Work order
The response must contain every line below in which "body" appears.

╔══

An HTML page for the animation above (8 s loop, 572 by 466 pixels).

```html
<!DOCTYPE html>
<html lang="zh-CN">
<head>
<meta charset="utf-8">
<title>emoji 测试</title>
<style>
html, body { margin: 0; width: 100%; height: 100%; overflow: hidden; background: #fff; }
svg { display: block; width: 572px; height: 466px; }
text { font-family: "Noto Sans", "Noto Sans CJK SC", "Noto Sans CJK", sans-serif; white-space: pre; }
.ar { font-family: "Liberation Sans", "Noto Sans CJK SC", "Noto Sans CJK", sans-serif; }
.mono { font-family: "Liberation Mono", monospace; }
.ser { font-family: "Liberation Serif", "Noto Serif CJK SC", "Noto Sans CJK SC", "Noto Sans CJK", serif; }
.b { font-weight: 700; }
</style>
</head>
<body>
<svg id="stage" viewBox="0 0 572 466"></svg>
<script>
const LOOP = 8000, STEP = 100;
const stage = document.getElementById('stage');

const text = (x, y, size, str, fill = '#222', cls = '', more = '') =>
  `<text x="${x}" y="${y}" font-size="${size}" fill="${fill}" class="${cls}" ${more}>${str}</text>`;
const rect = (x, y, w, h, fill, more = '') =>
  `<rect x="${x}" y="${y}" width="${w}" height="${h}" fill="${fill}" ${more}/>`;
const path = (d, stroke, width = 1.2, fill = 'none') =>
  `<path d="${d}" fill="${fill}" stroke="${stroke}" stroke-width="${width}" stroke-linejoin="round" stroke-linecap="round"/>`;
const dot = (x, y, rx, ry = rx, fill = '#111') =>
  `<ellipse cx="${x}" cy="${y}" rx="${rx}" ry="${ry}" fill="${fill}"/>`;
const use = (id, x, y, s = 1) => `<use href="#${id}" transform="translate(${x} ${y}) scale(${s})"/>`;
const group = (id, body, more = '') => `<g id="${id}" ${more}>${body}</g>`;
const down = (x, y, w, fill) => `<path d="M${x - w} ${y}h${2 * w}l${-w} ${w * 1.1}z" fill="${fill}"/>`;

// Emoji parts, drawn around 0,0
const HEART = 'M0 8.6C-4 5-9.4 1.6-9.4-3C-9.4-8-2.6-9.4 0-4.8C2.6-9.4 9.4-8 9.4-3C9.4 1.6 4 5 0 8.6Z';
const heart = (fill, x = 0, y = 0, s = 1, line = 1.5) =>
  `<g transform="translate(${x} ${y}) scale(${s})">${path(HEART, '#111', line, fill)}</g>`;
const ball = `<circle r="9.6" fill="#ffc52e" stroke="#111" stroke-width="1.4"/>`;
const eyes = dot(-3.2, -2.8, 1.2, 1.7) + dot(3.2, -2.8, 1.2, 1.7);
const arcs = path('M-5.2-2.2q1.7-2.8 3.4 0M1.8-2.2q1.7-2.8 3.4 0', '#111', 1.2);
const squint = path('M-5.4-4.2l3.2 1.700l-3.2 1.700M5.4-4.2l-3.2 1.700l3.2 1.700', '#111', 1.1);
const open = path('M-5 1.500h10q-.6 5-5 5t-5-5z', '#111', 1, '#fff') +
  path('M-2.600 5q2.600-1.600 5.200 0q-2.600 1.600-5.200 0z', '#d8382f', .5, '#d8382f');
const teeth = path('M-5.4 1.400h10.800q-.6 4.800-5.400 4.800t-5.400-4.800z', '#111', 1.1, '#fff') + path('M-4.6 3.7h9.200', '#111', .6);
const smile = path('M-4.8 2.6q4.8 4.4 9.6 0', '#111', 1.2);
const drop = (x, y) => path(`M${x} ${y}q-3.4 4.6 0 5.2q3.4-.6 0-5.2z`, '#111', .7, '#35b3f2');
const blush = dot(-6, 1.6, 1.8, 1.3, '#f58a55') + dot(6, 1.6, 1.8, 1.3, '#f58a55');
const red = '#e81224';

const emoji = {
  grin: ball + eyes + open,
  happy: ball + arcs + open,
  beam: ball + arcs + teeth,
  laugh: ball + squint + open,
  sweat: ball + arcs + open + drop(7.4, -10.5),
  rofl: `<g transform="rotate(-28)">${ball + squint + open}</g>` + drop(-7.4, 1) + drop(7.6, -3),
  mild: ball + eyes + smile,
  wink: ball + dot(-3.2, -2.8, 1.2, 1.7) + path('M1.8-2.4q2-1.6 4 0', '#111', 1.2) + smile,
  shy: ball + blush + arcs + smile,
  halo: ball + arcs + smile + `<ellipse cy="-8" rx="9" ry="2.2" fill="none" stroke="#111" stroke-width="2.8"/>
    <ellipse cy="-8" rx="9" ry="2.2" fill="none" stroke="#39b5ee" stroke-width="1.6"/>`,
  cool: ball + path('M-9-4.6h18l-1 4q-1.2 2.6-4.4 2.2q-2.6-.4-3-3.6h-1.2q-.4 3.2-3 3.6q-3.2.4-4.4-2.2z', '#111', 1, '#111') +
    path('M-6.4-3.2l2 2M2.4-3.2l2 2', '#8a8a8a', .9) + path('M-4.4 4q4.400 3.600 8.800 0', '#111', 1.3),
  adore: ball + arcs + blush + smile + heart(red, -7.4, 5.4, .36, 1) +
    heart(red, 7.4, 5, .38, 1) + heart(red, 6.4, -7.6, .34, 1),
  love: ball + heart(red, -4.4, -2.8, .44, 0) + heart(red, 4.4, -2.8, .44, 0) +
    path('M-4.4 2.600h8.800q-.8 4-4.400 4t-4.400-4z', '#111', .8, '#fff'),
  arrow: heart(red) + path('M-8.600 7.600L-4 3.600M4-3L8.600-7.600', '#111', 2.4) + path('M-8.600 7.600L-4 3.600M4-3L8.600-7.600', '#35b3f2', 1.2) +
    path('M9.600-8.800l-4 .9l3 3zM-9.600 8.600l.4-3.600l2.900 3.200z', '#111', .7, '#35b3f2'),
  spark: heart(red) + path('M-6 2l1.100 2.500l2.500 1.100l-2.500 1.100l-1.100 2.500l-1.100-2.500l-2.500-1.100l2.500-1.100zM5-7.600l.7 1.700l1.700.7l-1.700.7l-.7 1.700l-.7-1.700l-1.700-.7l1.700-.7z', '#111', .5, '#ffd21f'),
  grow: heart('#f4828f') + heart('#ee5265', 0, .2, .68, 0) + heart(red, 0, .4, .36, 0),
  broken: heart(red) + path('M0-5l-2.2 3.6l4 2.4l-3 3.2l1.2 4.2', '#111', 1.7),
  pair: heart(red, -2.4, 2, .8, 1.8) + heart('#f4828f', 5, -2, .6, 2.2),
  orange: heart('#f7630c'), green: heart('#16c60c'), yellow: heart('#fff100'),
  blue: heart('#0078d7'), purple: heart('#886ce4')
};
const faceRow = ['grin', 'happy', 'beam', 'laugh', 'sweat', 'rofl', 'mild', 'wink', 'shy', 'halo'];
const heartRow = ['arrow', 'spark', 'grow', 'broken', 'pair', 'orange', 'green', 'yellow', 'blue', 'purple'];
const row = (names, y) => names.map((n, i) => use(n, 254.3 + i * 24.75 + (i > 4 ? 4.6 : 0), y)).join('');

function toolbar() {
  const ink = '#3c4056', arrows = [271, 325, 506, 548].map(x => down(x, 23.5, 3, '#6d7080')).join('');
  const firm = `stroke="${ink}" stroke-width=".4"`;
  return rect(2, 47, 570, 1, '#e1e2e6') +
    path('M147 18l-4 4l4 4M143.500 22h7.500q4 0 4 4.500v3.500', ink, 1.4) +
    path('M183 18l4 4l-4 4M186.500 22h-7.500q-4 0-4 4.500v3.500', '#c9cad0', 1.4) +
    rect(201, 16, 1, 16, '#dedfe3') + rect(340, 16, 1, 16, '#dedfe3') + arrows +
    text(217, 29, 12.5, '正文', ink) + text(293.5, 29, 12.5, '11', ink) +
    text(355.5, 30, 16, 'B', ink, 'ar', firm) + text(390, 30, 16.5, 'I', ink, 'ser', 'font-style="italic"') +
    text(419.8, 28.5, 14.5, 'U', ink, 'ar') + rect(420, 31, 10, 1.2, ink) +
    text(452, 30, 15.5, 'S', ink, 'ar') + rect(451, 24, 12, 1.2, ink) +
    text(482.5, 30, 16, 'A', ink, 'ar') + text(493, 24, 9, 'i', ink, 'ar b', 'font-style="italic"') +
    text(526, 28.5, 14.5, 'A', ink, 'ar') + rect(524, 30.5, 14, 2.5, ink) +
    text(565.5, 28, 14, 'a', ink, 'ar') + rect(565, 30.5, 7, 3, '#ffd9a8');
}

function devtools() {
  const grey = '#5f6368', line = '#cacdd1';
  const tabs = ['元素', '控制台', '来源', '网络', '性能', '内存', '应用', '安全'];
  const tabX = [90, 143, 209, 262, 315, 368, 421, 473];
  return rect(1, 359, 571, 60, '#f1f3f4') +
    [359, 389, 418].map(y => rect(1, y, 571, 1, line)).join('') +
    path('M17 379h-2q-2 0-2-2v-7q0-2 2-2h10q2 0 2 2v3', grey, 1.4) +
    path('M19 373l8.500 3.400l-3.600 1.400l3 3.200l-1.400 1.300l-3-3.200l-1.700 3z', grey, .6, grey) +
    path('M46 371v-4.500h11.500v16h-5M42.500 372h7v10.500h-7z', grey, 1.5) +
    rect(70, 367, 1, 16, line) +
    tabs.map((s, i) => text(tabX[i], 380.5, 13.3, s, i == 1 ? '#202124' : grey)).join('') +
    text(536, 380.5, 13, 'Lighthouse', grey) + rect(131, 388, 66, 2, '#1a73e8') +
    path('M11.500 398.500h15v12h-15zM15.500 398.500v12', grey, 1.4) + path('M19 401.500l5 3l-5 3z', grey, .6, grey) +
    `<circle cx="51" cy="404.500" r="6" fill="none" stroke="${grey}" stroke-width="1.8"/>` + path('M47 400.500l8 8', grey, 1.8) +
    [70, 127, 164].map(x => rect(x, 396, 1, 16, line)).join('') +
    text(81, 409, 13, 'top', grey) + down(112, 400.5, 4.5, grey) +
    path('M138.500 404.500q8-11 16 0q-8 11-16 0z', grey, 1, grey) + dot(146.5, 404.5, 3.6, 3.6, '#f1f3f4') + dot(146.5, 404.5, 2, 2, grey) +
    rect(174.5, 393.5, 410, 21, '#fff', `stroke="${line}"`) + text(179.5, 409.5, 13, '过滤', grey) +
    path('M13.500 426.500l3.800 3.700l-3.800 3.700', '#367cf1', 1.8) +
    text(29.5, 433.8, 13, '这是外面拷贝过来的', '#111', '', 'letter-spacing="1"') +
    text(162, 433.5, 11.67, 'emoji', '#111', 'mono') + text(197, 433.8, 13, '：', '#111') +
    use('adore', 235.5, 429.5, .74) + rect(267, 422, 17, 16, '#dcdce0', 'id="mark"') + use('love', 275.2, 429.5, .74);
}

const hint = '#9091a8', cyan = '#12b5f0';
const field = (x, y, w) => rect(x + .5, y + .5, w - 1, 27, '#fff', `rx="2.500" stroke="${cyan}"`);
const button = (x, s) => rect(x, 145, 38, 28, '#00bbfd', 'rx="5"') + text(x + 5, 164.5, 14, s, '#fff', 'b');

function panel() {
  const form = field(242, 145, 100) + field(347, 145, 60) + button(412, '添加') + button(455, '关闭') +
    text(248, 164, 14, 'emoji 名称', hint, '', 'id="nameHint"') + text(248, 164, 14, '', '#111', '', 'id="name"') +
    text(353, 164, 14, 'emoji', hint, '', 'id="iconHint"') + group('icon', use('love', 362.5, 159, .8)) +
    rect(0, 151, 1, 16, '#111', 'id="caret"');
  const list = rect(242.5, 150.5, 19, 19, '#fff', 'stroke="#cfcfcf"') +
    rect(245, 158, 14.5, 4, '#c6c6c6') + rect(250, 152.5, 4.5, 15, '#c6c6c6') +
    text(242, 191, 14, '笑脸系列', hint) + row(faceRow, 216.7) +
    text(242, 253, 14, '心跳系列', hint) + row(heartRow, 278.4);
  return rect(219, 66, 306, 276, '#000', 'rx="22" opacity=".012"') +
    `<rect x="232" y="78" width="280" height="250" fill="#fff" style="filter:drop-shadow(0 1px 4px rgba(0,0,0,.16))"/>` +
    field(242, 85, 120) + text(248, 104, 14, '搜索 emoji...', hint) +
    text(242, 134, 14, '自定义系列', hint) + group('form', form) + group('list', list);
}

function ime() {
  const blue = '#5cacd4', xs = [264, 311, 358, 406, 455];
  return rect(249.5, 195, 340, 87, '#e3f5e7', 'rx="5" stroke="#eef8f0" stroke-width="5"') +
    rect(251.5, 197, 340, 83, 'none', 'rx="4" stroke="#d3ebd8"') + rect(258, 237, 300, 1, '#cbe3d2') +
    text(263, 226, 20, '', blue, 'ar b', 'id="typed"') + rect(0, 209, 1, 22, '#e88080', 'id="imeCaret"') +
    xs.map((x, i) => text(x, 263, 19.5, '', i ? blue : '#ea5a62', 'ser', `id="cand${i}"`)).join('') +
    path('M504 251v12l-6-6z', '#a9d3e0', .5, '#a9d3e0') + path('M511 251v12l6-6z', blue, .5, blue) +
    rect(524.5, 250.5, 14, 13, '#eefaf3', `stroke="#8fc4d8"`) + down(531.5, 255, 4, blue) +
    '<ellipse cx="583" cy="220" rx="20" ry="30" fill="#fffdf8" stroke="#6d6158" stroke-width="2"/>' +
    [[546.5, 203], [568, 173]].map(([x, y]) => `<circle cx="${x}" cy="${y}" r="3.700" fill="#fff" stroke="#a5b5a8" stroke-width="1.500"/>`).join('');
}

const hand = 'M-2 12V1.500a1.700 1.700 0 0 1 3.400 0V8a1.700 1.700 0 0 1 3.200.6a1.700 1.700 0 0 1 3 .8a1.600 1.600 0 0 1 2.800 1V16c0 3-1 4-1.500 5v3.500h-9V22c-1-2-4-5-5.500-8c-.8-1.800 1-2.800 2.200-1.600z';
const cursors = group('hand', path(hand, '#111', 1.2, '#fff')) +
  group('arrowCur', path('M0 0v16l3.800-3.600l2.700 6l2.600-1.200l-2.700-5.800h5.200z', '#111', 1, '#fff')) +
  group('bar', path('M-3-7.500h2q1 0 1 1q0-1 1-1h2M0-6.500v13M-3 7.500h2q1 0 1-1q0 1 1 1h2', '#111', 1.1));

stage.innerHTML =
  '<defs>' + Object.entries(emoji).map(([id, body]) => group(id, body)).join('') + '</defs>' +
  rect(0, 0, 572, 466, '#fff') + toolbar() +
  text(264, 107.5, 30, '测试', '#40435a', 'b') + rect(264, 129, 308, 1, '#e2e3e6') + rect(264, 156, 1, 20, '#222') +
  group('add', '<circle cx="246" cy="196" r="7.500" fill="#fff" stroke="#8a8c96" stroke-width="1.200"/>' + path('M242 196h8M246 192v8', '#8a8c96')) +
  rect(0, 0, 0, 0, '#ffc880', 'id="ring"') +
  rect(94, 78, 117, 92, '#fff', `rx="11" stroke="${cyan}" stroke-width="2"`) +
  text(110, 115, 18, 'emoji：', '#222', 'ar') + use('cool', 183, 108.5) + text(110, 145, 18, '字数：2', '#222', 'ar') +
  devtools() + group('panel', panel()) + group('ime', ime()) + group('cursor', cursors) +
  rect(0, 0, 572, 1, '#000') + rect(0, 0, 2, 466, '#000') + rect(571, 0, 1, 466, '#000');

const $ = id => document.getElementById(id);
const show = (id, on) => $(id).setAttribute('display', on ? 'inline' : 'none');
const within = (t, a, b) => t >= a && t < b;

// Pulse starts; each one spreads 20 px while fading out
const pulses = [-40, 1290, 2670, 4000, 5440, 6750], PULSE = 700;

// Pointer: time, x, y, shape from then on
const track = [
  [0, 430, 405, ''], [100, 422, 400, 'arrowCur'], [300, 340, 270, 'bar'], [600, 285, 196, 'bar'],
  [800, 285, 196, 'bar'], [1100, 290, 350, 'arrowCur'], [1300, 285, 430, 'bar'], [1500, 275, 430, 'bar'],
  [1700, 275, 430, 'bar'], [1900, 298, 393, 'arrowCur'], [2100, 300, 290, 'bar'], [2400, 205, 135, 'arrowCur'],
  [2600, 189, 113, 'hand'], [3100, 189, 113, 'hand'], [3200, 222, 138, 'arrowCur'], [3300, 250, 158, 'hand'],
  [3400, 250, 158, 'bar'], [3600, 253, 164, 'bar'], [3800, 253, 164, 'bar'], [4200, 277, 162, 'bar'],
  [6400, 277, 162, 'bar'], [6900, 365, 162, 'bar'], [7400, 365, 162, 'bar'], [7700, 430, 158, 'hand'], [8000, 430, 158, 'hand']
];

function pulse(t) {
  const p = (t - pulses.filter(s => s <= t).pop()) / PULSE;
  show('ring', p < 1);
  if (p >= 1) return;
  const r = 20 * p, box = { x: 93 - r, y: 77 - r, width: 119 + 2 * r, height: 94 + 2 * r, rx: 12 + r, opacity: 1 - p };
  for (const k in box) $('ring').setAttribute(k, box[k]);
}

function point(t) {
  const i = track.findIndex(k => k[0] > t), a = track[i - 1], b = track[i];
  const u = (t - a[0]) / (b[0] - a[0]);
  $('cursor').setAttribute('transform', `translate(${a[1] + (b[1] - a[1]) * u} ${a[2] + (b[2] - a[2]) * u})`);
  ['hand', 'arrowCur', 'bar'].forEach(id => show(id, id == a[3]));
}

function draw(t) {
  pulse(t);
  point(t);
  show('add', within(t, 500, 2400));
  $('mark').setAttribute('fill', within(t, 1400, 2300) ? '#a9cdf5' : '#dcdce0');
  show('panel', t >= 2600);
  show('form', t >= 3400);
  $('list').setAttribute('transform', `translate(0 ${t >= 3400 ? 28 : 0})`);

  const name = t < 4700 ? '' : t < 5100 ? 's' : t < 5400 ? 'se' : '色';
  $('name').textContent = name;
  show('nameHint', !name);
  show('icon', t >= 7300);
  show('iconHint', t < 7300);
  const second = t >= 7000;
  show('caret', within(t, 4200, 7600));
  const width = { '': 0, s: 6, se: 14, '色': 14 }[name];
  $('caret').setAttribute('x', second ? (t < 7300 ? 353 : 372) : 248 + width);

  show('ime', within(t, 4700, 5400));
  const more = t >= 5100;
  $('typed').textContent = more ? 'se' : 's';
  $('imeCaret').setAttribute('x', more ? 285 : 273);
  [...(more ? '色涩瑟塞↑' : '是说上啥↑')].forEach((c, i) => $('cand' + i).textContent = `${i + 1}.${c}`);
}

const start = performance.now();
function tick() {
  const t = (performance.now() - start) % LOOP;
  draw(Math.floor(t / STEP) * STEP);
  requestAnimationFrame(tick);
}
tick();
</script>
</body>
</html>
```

╚══

Task result
html, body { margin: 0; width: 100%; height: 100%; overflow: hidden; background: #fff; }
<body>
const group = (id, body, more = '') => `<g id="${id}" ${more}>${body}</g>`;
  '<defs>' + Object.entries(emoji).map(([id, body]) => group(id, body)).join('') + '</defs>' +
</body>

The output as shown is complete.